New Jersey's Bruce Springsteen and Long Island's Billy Joel are about the same age, and both come from working-class backgrounds. Their experiences form a bond between their music that is impossible to miss, but there also are vast differences.
Joel, who will perform a second concert Thursday night in Memorial Auditorium, has taken a somewhat lower road to pop success than has Springsteen, despite the fact that Joel's music on the surface has a more eclectic sound.
Joel is a natural and engaging performer who galvanized his audience Saturday night the way few musicians ever do -- the sellout, in-the-round crowd cheered every song wildly, and few of the 16,000 or so present failed to sing along with "Piano Man," the tale of barroom piano playing that was Joel's breakthrough hit.
But Springsteen also galvanizes crowds, and a listen to his live album will show the audience singing just as passionately along with "Thunder Road" as Joel's audience did with "Piano Man."
So what's the difference? While Joel's songs lack the substance and originality of Springsteen's, Joel outdoes even Bruce for pure showmanship. Joel is a ball of kinetic energy, as he dances around, performs microphone-stand tricks and engages in acrobatics atop his Steinway.

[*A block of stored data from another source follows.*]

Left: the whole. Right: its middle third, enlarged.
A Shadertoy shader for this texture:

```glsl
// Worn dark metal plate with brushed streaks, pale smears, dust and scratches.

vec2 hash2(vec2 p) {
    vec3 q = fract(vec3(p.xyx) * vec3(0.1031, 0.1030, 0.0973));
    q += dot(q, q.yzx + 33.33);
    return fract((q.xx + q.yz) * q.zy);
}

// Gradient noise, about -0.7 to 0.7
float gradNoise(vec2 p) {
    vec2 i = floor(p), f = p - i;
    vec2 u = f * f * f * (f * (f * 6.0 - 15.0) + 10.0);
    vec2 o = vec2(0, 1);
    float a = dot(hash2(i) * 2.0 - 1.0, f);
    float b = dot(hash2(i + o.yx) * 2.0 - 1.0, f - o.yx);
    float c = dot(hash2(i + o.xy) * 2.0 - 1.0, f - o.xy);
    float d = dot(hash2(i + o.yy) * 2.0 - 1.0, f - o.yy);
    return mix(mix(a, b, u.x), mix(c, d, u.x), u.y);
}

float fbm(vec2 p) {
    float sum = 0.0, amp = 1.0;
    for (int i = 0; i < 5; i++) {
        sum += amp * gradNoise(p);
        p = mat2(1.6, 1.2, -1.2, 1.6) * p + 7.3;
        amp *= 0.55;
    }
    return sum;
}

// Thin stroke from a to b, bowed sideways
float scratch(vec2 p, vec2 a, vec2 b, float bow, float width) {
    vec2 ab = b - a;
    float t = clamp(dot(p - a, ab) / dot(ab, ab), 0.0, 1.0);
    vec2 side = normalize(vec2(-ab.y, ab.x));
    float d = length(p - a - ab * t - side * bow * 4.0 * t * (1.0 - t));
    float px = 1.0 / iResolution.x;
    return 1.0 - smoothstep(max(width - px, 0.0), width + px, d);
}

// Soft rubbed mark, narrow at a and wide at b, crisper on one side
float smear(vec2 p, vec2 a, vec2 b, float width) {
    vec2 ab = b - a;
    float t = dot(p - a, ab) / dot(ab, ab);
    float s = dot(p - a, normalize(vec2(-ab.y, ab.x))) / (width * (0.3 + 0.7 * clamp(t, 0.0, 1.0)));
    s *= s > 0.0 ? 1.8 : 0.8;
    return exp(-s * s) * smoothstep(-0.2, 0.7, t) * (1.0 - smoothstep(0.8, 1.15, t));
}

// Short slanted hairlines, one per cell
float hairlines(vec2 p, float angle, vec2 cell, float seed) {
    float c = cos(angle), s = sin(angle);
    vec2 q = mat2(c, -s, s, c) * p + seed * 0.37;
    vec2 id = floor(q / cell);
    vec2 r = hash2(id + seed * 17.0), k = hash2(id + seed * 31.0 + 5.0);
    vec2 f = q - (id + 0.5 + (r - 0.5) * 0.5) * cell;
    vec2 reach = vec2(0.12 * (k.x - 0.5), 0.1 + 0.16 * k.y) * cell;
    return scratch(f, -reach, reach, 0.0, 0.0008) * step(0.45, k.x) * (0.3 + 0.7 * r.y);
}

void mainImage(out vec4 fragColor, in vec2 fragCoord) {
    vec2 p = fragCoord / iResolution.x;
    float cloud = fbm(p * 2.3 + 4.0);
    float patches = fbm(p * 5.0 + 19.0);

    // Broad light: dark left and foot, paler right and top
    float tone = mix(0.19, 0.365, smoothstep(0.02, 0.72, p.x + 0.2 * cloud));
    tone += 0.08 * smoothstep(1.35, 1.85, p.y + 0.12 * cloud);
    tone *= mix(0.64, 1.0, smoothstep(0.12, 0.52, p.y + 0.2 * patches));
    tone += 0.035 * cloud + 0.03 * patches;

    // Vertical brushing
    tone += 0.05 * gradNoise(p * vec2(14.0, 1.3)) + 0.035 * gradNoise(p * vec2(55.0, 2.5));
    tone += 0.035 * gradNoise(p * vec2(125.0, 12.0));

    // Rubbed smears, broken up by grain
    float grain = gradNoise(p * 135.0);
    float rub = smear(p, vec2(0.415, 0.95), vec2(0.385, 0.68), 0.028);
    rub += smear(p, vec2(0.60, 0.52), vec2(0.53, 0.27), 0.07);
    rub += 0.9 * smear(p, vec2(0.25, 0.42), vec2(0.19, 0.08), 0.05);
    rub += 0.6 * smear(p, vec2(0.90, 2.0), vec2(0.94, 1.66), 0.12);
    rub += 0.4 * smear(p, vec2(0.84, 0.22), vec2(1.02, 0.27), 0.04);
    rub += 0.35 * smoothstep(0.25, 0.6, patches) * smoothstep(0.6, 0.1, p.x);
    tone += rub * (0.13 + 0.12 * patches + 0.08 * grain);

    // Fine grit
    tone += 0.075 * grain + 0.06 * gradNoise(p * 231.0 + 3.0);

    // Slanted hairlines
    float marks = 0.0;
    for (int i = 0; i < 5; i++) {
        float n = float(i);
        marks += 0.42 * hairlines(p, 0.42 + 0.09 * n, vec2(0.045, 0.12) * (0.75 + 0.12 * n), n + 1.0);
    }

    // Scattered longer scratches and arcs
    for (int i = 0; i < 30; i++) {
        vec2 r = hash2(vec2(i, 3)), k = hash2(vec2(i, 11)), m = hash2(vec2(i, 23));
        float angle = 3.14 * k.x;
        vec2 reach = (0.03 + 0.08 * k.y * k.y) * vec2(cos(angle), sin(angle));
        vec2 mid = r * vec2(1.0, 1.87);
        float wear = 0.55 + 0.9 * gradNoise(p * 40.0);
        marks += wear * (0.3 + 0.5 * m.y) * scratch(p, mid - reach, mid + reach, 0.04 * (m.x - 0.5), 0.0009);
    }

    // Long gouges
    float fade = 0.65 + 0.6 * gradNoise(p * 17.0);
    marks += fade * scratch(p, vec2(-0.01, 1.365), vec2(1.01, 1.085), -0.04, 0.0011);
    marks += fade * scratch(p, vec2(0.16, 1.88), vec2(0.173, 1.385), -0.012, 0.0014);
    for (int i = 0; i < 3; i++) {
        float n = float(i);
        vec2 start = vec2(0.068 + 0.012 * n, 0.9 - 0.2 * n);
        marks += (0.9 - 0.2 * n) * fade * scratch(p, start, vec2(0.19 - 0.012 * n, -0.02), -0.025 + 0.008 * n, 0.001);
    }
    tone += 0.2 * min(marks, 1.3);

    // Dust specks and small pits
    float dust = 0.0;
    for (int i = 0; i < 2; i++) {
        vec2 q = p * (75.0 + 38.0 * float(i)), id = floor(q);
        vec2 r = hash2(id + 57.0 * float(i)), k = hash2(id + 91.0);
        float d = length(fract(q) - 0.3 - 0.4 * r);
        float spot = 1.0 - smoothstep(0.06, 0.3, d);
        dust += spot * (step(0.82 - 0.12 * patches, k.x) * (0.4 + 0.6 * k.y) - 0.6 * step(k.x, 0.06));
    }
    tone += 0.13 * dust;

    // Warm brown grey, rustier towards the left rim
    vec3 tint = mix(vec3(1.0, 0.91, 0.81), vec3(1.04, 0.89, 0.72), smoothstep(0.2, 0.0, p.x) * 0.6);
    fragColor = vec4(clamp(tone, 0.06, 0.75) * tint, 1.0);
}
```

And where Springsteen would have launched into one of his protracted story-telling sessions, Joel tossed in comic relief -- a barrelhouse piano version of "Jingle Bells," a rap version of "A Visit From St. Nicholas" ("'Twas da night befo' Christmas an' all through da house . . .").
Joel is most entertaining when he performs older, up-tempo hits like "My Life" and "Only the Good Die Young." Those songs are solid, piano-driven rock 'n' roll that don't have much to say but can be fun.
Less successful were versions of "An Innocent Man" and "Uptown Girl," from Joel's "back-to-my-roots" album, "An Innocent Man." The songs might have been enlightening only if you never have heard of the Drifters or the Four Seasons. But a rendition of the Isley Brothers' "Shout" between those songs had the entire crowd jumping. (It wasn't clear if Joel realized the song has been co-opted as a theme for the Buffalo Bills.)
Joel's ballads are pretty, if rather insubstantial. (He dedicated "Honesty" to Milli Vanilli, the European duo who lip-synched its way to success.)
But Joel gets in well over his head when he attempts social relevance. "Allentown" and "The Downeaster Alexa" are catchy and passionate, respectively, but not especially convincing in terms of their blue-collar lyrical essays. And the Vietnam saga "Goodbye Saigon" could be downright offensive, coming as it does from someone who probably hasn't been within a couple thousand miles of a shooting war.
In an ironic twist, many members of the audience held up butane lighters during that song -- wasting petroleum products while American servicemen are in the Middle East bracing for what many fear could be this generation's Vietnam.
Saturday night in Memorial Auditorium.